── Task material

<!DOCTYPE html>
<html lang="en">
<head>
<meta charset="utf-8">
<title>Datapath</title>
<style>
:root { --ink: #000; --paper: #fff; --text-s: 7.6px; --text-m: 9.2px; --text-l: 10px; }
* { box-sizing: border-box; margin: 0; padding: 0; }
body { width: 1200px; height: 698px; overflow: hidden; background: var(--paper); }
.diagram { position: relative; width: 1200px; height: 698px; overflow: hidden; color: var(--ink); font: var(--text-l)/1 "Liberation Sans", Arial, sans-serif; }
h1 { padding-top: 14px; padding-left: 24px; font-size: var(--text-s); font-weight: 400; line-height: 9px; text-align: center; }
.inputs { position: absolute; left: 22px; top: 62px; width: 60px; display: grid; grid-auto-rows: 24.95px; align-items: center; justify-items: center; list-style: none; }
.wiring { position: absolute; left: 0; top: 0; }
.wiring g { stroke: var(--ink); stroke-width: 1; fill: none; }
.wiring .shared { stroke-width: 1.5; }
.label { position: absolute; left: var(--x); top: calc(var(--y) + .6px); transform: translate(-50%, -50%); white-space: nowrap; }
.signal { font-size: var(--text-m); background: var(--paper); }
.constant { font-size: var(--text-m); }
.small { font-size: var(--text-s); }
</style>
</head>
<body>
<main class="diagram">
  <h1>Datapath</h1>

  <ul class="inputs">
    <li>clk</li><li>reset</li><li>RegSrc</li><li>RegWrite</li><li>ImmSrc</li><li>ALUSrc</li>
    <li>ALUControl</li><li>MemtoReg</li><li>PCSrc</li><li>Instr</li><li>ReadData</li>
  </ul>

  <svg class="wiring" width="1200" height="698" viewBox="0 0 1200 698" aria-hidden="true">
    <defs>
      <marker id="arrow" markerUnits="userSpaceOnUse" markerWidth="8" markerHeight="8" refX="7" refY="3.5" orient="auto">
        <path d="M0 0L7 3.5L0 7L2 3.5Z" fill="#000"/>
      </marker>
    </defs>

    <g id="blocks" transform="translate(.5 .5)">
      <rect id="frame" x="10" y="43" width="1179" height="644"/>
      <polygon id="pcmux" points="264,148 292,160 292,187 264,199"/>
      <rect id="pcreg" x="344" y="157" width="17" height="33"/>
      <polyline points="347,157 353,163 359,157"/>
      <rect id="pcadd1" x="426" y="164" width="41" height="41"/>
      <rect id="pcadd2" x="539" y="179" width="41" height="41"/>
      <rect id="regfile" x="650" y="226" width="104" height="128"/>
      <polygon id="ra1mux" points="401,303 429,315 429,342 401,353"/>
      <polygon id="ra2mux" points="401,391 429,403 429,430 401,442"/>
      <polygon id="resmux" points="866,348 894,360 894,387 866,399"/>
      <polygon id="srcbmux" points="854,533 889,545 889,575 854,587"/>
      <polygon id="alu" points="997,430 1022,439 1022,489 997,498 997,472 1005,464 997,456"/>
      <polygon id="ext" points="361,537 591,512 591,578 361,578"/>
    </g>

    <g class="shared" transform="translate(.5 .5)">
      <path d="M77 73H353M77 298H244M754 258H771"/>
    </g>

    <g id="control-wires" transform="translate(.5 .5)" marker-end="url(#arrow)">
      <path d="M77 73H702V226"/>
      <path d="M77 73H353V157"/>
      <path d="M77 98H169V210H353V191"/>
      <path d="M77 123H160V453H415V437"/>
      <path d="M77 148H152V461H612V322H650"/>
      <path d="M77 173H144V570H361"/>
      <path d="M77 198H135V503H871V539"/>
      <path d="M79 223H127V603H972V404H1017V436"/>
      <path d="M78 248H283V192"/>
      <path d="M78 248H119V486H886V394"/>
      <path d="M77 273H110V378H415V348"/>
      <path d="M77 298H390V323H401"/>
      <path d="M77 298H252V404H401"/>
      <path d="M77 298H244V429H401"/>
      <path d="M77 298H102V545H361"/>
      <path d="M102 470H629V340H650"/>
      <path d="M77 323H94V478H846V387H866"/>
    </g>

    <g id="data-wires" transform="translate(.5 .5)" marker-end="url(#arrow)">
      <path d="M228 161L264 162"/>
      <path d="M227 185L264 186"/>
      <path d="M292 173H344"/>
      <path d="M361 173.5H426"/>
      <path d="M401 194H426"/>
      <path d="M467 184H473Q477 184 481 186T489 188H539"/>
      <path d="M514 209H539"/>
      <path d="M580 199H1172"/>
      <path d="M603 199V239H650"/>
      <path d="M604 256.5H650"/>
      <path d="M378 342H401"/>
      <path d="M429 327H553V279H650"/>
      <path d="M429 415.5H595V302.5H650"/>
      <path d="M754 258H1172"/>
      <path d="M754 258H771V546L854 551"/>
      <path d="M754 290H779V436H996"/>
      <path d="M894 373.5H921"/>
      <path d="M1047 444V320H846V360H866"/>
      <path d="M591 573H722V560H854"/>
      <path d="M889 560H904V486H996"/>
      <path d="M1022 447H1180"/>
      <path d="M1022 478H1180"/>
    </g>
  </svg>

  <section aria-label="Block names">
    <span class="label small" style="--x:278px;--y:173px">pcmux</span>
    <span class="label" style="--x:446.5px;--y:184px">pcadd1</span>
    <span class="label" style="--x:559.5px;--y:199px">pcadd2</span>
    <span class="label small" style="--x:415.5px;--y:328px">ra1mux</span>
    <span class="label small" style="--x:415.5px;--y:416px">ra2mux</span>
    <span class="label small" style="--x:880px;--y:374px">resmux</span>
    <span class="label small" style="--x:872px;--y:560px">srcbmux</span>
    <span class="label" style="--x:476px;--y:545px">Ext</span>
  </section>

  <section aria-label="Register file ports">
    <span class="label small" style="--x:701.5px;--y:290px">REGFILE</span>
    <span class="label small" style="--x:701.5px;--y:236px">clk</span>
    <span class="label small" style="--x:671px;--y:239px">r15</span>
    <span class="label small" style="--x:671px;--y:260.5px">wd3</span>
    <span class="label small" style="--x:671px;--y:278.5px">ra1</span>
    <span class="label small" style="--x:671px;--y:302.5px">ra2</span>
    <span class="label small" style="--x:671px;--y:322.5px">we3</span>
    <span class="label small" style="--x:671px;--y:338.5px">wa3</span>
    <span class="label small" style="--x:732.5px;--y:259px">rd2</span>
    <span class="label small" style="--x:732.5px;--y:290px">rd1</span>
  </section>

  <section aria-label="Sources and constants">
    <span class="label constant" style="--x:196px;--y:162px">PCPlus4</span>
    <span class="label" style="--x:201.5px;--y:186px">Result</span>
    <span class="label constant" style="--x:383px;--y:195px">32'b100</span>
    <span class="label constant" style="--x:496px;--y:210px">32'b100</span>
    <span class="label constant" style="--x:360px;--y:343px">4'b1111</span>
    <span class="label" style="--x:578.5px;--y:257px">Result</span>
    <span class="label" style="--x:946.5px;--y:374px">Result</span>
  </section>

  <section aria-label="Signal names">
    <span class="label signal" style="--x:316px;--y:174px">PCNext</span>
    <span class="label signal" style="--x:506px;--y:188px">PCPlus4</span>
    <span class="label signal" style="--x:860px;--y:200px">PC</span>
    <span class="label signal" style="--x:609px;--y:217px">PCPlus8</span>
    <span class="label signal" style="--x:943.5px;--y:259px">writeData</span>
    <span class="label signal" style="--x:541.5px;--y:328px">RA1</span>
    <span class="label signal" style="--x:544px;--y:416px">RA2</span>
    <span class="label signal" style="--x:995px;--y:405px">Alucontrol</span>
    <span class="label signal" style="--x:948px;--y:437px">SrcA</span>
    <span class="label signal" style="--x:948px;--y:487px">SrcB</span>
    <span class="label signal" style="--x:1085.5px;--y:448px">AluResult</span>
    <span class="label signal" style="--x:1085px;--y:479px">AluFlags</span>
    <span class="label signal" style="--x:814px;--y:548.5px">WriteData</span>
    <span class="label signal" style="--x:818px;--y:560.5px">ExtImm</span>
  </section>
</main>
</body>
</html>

────
── Task material

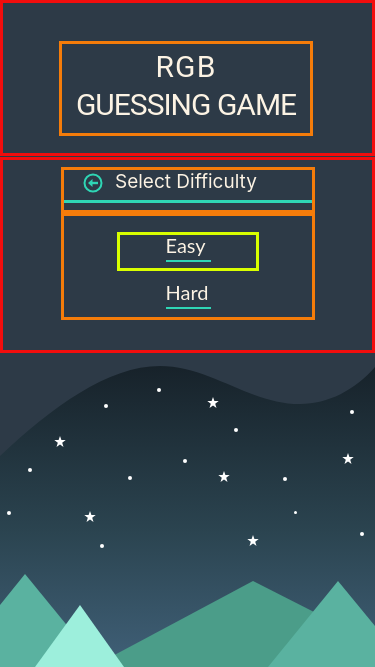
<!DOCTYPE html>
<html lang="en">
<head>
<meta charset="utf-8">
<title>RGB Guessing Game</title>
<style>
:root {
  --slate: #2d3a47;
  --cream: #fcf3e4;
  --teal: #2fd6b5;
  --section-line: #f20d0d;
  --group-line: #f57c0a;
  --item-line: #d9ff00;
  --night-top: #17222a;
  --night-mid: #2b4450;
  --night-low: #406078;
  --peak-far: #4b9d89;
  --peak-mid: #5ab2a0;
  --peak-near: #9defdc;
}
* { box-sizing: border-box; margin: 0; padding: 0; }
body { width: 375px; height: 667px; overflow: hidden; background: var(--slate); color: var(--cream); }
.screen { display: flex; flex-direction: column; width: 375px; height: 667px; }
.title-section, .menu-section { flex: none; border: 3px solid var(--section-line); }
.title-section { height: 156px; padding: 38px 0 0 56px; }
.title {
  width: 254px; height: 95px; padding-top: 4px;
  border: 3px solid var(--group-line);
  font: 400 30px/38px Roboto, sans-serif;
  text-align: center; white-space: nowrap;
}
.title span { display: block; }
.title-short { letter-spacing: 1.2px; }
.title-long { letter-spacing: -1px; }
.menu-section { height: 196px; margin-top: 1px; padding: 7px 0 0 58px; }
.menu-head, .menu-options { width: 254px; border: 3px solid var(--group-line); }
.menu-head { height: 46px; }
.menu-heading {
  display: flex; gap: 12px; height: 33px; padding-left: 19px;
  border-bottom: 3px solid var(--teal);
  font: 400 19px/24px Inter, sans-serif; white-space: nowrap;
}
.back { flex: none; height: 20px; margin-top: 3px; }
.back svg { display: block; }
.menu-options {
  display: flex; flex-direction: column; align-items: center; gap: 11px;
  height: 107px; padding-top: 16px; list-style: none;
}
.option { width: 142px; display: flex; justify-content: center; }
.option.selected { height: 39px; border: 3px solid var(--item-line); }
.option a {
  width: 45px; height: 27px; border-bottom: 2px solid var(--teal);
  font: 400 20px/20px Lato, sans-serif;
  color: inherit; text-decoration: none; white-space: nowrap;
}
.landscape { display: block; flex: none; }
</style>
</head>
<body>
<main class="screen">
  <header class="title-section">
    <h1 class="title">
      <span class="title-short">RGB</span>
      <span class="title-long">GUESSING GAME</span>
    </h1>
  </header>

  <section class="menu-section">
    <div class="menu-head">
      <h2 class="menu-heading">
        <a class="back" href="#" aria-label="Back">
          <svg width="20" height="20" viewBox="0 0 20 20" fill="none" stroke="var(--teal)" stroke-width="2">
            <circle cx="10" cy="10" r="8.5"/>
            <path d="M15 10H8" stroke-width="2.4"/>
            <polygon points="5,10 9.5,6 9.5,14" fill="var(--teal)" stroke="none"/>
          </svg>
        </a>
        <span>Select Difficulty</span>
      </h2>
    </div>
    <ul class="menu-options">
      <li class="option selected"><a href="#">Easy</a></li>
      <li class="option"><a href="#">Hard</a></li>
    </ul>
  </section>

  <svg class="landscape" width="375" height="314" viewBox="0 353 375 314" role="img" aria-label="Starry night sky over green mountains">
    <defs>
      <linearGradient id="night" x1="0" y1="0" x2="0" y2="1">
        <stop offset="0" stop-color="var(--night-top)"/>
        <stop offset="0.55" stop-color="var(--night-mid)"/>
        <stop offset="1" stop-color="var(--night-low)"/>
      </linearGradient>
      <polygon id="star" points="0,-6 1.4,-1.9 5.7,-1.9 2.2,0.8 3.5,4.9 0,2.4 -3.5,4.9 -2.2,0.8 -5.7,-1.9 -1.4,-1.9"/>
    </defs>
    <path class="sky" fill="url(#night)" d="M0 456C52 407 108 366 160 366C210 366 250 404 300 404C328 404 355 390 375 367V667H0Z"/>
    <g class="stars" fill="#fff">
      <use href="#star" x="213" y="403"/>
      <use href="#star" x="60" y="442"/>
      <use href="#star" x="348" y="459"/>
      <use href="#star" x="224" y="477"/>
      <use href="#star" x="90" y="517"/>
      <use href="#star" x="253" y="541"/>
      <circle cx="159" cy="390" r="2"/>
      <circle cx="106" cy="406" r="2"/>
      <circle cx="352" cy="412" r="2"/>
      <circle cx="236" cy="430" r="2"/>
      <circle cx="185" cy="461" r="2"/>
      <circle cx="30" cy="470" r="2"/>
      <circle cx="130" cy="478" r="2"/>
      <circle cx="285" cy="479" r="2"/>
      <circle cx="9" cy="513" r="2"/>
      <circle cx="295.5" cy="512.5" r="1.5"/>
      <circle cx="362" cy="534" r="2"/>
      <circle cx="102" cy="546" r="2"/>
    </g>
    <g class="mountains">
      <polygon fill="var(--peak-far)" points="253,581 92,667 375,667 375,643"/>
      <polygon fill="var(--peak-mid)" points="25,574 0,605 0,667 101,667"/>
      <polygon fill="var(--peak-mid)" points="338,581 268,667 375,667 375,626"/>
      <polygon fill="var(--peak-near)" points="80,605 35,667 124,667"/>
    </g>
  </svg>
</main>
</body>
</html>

────

(Instructions to follow):
Which lines of the records above contain the word "size"? Show each of them.

(Output below):
h1 { padding-top: 14px; padding-left: 24px; font-size: var(--text-s); font-weight: 400; line-height: 9px; text-align: center; }
.signal { font-size: var(--text-m); background: var(--paper); }
.constant { font-size: var(--text-m); }
.small { font-size: var(--text-s); }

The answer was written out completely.